The guy is sweet and totally guileless; I told him he shouldn't have a problem if that's what he wants to do. But he said he's troubled because he'll have great conversations with "strategic relations," make conversation about the wrong things, then completely forget to mention what he does for a living.
The ideology of networking as a glamorous professional game has given him cold feet. I thought about the conventions and dinners I've had over the last couple of years, remembering the disdain I felt while staring into the face of a talking head with a plastic smile who knew all the proper "casual" things to talk about (sports, the weather, small jabs at my town) before pitching the shit out of me. Out of this monotonous dance, repeated thousands of times by thousands of different faces with little apparent imagination but a savvy for the rhythm, a networking relationship is expected to bloom. Am I actually supposed to feel something for these people, much less be willing to help them out sometime?
I began to consider what lives at the core of the networking relationship, a tool so vital to conducting business. Many articles have been written about the benefits of maintaining connections. One in particular, called "It's Not Who You Know, But Who You Get to Know" (2002), is comprised of interviews in which people discuss professional networking organizations, among other things, including the benefits of remaining in the loop after college:
But what's at the core of networking?
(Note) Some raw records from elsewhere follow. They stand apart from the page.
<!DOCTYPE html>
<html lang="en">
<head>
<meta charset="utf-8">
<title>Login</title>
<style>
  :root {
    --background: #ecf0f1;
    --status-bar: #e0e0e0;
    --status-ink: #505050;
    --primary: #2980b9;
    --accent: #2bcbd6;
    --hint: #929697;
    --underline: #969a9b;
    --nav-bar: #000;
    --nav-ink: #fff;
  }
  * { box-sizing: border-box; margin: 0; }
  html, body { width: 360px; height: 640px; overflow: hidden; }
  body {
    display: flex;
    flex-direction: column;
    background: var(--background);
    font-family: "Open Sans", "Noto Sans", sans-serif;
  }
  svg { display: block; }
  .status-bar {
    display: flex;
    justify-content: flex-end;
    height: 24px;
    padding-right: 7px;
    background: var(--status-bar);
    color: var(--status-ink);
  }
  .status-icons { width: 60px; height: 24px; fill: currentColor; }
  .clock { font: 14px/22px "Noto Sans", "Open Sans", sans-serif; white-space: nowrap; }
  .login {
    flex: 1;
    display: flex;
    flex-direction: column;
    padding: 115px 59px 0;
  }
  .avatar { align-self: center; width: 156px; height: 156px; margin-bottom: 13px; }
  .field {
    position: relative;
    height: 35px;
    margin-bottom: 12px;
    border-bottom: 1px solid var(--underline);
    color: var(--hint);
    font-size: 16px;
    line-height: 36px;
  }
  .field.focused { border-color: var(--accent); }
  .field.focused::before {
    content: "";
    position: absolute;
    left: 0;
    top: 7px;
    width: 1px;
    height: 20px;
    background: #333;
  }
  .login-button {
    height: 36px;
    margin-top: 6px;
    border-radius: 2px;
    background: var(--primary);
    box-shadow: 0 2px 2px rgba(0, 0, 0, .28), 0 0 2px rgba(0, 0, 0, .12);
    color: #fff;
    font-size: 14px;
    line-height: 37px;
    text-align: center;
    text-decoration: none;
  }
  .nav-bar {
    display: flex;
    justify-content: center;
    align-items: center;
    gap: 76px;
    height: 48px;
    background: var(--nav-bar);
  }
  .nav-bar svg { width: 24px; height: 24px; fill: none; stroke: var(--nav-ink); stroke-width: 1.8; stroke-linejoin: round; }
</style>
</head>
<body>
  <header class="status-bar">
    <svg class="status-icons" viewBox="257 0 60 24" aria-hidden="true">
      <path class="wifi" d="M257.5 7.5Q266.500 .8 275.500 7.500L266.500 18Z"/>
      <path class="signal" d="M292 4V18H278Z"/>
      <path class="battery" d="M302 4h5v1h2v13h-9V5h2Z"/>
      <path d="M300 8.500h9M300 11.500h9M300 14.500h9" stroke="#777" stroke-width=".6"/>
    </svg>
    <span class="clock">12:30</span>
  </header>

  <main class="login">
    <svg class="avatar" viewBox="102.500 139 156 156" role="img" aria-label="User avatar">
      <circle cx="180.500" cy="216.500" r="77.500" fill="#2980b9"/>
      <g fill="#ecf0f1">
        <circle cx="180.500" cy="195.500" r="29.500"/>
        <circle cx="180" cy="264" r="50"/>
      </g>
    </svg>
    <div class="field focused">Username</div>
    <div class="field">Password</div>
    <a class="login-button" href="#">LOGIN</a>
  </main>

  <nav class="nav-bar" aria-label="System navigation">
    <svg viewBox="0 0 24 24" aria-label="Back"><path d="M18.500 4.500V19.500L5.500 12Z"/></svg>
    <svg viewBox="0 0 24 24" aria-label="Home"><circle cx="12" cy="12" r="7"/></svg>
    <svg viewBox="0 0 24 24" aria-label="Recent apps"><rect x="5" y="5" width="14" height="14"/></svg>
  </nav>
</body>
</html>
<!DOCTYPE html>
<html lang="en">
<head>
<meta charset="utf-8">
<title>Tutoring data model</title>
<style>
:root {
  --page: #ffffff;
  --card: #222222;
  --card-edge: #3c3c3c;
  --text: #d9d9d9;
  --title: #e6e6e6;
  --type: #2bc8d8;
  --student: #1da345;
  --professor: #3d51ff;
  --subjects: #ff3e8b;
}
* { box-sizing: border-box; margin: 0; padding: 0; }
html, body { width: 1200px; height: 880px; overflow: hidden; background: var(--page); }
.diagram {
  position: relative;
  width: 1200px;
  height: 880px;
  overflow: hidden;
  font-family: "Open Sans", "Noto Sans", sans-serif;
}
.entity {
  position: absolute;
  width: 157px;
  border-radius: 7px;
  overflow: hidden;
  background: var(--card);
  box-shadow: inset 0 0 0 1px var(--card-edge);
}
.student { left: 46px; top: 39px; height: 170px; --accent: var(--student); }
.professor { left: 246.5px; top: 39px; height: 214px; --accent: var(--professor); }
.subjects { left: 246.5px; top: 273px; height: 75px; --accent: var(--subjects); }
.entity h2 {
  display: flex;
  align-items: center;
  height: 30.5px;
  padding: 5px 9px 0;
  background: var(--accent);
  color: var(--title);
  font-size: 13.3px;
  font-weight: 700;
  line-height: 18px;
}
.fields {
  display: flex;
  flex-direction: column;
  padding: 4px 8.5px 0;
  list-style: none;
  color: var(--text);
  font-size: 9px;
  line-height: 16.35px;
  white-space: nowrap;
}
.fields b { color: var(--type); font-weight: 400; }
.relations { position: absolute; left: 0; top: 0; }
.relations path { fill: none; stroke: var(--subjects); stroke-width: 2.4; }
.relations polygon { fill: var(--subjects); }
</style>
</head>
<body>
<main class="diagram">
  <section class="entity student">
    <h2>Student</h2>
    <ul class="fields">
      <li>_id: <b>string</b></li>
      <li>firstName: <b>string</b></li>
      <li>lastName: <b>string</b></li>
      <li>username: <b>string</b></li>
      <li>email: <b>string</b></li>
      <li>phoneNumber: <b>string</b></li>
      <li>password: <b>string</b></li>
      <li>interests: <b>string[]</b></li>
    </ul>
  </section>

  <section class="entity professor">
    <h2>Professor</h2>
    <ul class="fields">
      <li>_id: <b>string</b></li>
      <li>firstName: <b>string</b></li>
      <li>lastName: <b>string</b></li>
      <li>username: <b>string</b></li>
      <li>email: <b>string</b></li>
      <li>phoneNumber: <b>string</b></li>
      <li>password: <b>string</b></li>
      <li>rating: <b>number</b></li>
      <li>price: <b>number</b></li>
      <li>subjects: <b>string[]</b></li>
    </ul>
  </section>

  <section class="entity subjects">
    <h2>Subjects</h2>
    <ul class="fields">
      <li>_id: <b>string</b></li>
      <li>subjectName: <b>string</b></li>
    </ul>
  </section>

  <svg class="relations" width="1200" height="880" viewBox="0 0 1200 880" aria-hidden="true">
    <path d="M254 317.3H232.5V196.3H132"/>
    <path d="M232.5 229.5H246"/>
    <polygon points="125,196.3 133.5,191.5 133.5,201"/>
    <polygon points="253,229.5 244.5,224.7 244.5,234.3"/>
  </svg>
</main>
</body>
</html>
Why is it such a big deal? One of the biggest beefs I had early on in my career was with the artificial relationship-building that goes on in companies. It's sterile, contrived and worked down to a science. As things stand, I don't consider myself much of a socializer; I spent all of college working and developed pockets of relationships with people I genuinely liked, people who wouldn't give me plastic smiles and with whom I shared a sense of mutual respect or regard. But many would allege this is not how it works; this is doing it wrong.
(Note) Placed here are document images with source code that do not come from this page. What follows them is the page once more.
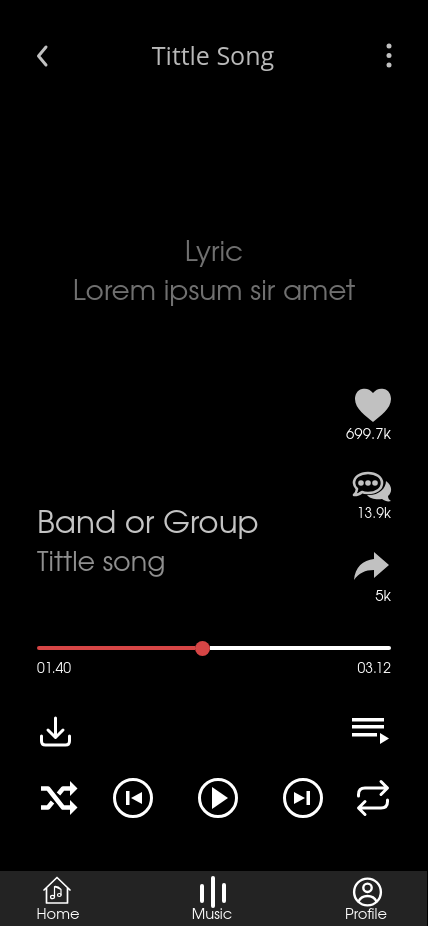
<!DOCTYPE html>
<html lang="en">
<head>
<meta charset="utf-8">
<title>Music player</title>
<style>
  :root {
    --background: #000;
    --nav: #232323;
    --white: #fff;
    --title: #b9b9b9;
    --icon-soft: #c1c1c1;
    --band: #c4c4c4;
    --song: #8f8f8f;
    --lyric: #707070;
    --accent: #d64545;
    --edge: 37px;
  }
  * { box-sizing: border-box; margin: 0; padding: 0; }
  html, body { width: 428px; height: 926px; overflow: hidden; background: var(--background); }
  body {
    display: flex;
    flex-direction: column;
    color: var(--white);
    font-family: "TeX Gyre Adventor", "Century Gothic", sans-serif;
  }
  a { color: inherit; text-decoration: none; display: block; }
  svg { display: block; overflow: visible; fill: none; stroke-linecap: round; stroke-linejoin: round; }
  .solid { fill: currentColor; }
  .line { stroke: currentColor; stroke-width: 3; }

  .top-bar {
    height: 110px;
    padding: 0 34px 0 32px;
    display: grid;
    grid-template-columns: 20px 1fr 10px;
    align-items: center;
    color: var(--icon-soft);
  }
  .top-bar h1 {
    font: 400 25px/36px "Open Sans", "Noto Sans", sans-serif;
    color: var(--title);
    text-align: center;
    padding-right: 14px;
    margin-left: 4px;
    white-space: nowrap;
  }

  .lyrics {
    margin-top: 124px;
    font-size: 28px;
    line-height: 39px;
    text-align: center;
    white-space: nowrap;
    color: var(--lyric);
  }

  .now-playing {
    margin-top: 74px;
    height: 222px;
    padding: 0 var(--edge);
    display: flex;
    justify-content: space-between;
    align-items: flex-end;
  }
  .track { padding-bottom: 25px; white-space: nowrap; }
  .track h2 { font-size: 31px; font-weight: 400; line-height: 38px; color: var(--band); }
  .track p { font-size: 27px; line-height: 39px; color: var(--song); }

  .actions { display: flex; flex-direction: column; align-items: flex-end; gap: 22px; list-style: none; }
  .actions svg { margin-left: auto; color: var(--icon-soft); }
  .actions span { display: block; font-size: 15px; line-height: 22px; text-align: right; }
  .actions .comments span { font-size: 14px; }

  .progress { margin-top: 33px; padding: 0 var(--edge); }
  .rail { height: 14px; display: flex; align-items: center; }
  .played { width: 158px; height: 4px; border-radius: 2px 0 0 2px; background: var(--accent); }
  .knob { width: 15px; height: 15px; border-radius: 50%; background: var(--accent); }
  .remaining { flex: 1; height: 4px; border-radius: 0 2px 2px 0; background: var(--white); }
  .times {
    margin-top: 4px;
    display: flex;
    justify-content: space-between;
    font-size: 14px;
    line-height: 22px;
  }

  .utilities {
    margin-top: 30px;
    padding: 0 37px 0 36px;
    display: flex;
    justify-content: space-between;
  }
  .controls {
    margin-top: 25px;
    padding-left: var(--edge);
    display: grid;
    grid-template-columns: 74px 85px 85px 70px 44px;
  }

  .nav {
    margin-top: auto;
    width: 427px;
    height: 55px;
    padding: 3px 39px 0 36px;
    display: flex;
    justify-content: space-between;
    background: var(--nav);
  }
  .nav a { width: 44px; display: flex; flex-direction: column; align-items: center; }
  .nav span { font-size: 14.7px; line-height: 16px; white-space: nowrap; }
</style>
</head>
<body>
  <header class="top-bar">
    <a href="#" aria-label="Back">
      <svg width="20" height="24" viewBox="0 0 20 24"><path class="line" d="M14 4 L6.5 13 L14 22"/></svg>
    </a>
    <h1>Tittle Song</h1>
    <a href="#" aria-label="More">
      <svg width="10" height="24" viewBox="0 0 10 24" class="solid">
        <circle cx="5" cy="3" r="2.5"/><circle cx="5" cy="12.5" r="2.5"/><circle cx="5" cy="22" r="2.5"/>
      </svg>
    </a>
  </header>

  <section class="lyrics">
    <p>Lyric</p>
    <p>Lorem ipsum sir amet</p>
  </section>

  <section class="now-playing">
    <div class="track">
      <h2>Band or Group</h2>
      <p>Tittle song</p>
    </div>
    <ul class="actions">
      <li class="likes"><a href="#" aria-label="Like">
        <svg width="40" height="38" viewBox="0 0 40 38">
          <path class="solid" d="M22 7 C25 3 29 2 33 3 C38 4 40 9 40 13 C40 23 29 30 22 36 C15 30 4 23 4 13 C4 9 6 4 11 3 C15 2 19 3 22 7Z"/>
        </svg>
        <span>699.7k</span></a></li>
      <li class="comments"><a href="#" aria-label="Comments">
        <svg width="40" height="36" viewBox="0 0 40 36">
          <path class="solid" d="M35 13 C42 18 41 25 37 28 C37 30 38 32 40 33 C37 34 34 33 31 31 C26 32 19 31 16 27 C27 28 35 21 35 13Z"/>
          <path d="M17 5 C25 5 31 9 31 15 C31 21 25 25 17 25 C15 25 13 25 11 24 C9 26 6 27 3 27 C5 25 6 23 6 21 C4 19 3 17 3 15 C3 9 9 5 17 5Z" stroke="currentColor" stroke-width="2.6"/>
          <g class="solid"><circle cx="10" cy="15" r="2.8"/><circle cx="17" cy="15" r="2.8"/><circle cx="24" cy="15" r="2.8"/></g>
        </svg>
        <span>13.9k</span></a></li>
      <li class="shares"><a href="#" aria-label="Share">
        <svg width="40" height="38" viewBox="0 0 40 38">
          <path class="solid" d="M23 4 L38 17 L23 30 V22 C14 22 8 25 3 32 C4 19 12 12 23 11Z"/>
        </svg>
        <span>5k</span></a></li>
    </ul>
  </section>

  <section class="progress" aria-label="Progress">
    <div class="rail">
      <div class="played"></div>
      <div class="knob"></div>
      <div class="remaining"></div>
    </div>
    <div class="times"><span>01.40</span><span>03.12</span></div>
  </section>

  <section class="utilities">
    <a href="#" aria-label="Download">
      <svg width="40" height="40" viewBox="0 0 40 40">
        <path class="line" d="M19.5 7 V26 M12 19 L19.5 26.5 L27 19 M5.5 25 V30 Q5.5 34 9.5 34 H29.5 Q33.5 34 33.5 30 V25"/>
      </svg>
    </a>
    <a href="#" aria-label="Queue">
      <svg width="40" height="40" viewBox="0 0 40 40" class="solid">
        <rect x="1" y="7" width="32" height="3.5"/>
        <rect x="1" y="14" width="32" height="3.5"/>
        <rect x="1" y="22" width="25" height="3.5"/>
        <polygon points="29,22 38,27.5 29,33"/>
      </svg>
    </a>
  </section>

  <section class="controls">
    <a href="#" aria-label="Shuffle">
      <svg width="44" height="44" viewBox="0 0 44 44">
        <path d="M4 12.5 H11 L26 31.5 H34 M4 31.5 H11 L15.5 26 M21.5 18 L26 12.5 H34" stroke="currentColor" stroke-width="4.5" stroke-linecap="butt"/>
        <g class="solid"><polygon points="33,5 40.5,12.5 33,20"/><polygon points="33,24 40.5,31.5 33,39"/></g>
      </svg>
    </a>
    <a href="#" aria-label="Previous">
      <svg width="44" height="44" viewBox="0 0 44 44">
        <defs>
          <g id="skip">
            <circle class="line" cx="22" cy="22" r="18.5"/>
            <rect class="solid" x="15" y="15" width="3.5" height="14"/>
            <polygon class="solid" points="31,16 31,28 20,22"/>
          </g>
        </defs>
        <use href="#skip"/>
      </svg>
    </a>
    <a href="#" aria-label="Play">
      <svg width="44" height="44" viewBox="0 0 44 44">
        <circle class="line" cx="22" cy="22" r="18.5"/>
        <polygon class="solid" points="16,11 32,22 16,33"/>
      </svg>
    </a>
    <a href="#" aria-label="Next">
      <svg width="44" height="44" viewBox="0 0 44 44"><use href="#skip" transform="translate(44 0) scale(-1 1)"/></svg>
    </a>
    <a href="#" aria-label="Repeat">
      <svg width="44" height="44" viewBox="0 0 44 44">
        <path class="line" d="M30 5.5 L36.5 12 L30 18.5 M36 12 H14 Q7.5 12 7.5 18.5 V20 M14 25.5 L7.5 32 L14 38.5 M8 32 H30 Q36.5 32 36.5 25.5 V24"/>
      </svg>
    </a>
  </section>

  <nav class="nav">
    <a href="#">
      <svg width="44" height="33" viewBox="0 0 44 33">
        <path d="M8 16 L21 3.5 L34 16 M10.5 14 V29 H31.5 V14" stroke="currentColor" stroke-width="1.7"/>
        <path d="M18.5 23 V12.5 L25 15.5 V21 M18.5 12.5 Q22 12 25 15.5" stroke="currentColor" stroke-width="1.2"/>
        <g stroke="currentColor" stroke-width="1.2"><ellipse cx="16.5" cy="23" rx="2" ry="1.7"/><ellipse cx="23.3" cy="21" rx="1.8" ry="1.5"/></g>
      </svg>
      <span>Home</span>
    </a>
    <a href="#">
      <svg width="44" height="33" viewBox="0 0 44 33" class="solid">
        <rect x="10" y="10" width="4" height="19" rx="2"/>
        <rect x="21" y="2" width="4" height="32" rx="2"/>
        <rect x="32" y="9" width="4" height="20" rx="2"/>
      </svg>
      <span>Music</span>
    </a>
    <a href="#">
      <svg width="44" height="33" viewBox="0 0 44 33">
        <g stroke="currentColor" stroke-width="2.4">
          <circle cx="23.5" cy="18" r="13.4"/>
          <circle cx="23.5" cy="13.8" r="4.2"/>
          <path d="M14.5 27.5 Q17 22 23.5 22 Q30 22 32.5 27.5"/>
        </g>
      </svg>
      <span>Profile</span>
    </a>
  </nav>
</body>
</html>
The ability to stay connected with colleagues, to seek and give counsel, to share information, news and opportunities, to give and obtain career and employment information are but a small part of the benefits you receive.
-Wayne Phillips, President of the Oakland/SF Bay Area
Chapter of the National Forum for Black Public
I'm not discounting the merits of developing strategic alliances; they're key to any career. But we need to remember why networking is so powerful a force in the first place: people aren't wholly rational. We're emotional creatures who are keenly aware of chemistry. How often are accounts won, not because of a great pitch, but because somebody is a "good fit" for the company or job?
With that in mind, I think it's critical to be less concerned with knowing the "proper talk." Instead, let's get more invested in being sincere, so the connection is a pleasure to maintain instead of a royal energy-sapping pain in the ass. Business is comprised of people seeking to make beneficial connections - and when I say beneficial I don't merely mean career-wise. We want to feel that extra something: the connection with somebody that suggests we're really friends, we get each other, and maybe you want to help me, not because I knew what to say about sports or make the right jokes, but because you can see my merits as a person and a professional.
We experience too little genuineness from day to day, especially while running the career track for the majority of our days. You stick out when you truly engage somebody and make a real connection, and that's far more meaningful than the hundreds of business cards stacking up in my desk, representing chipper hollow faces about whose characters I truly know nothing.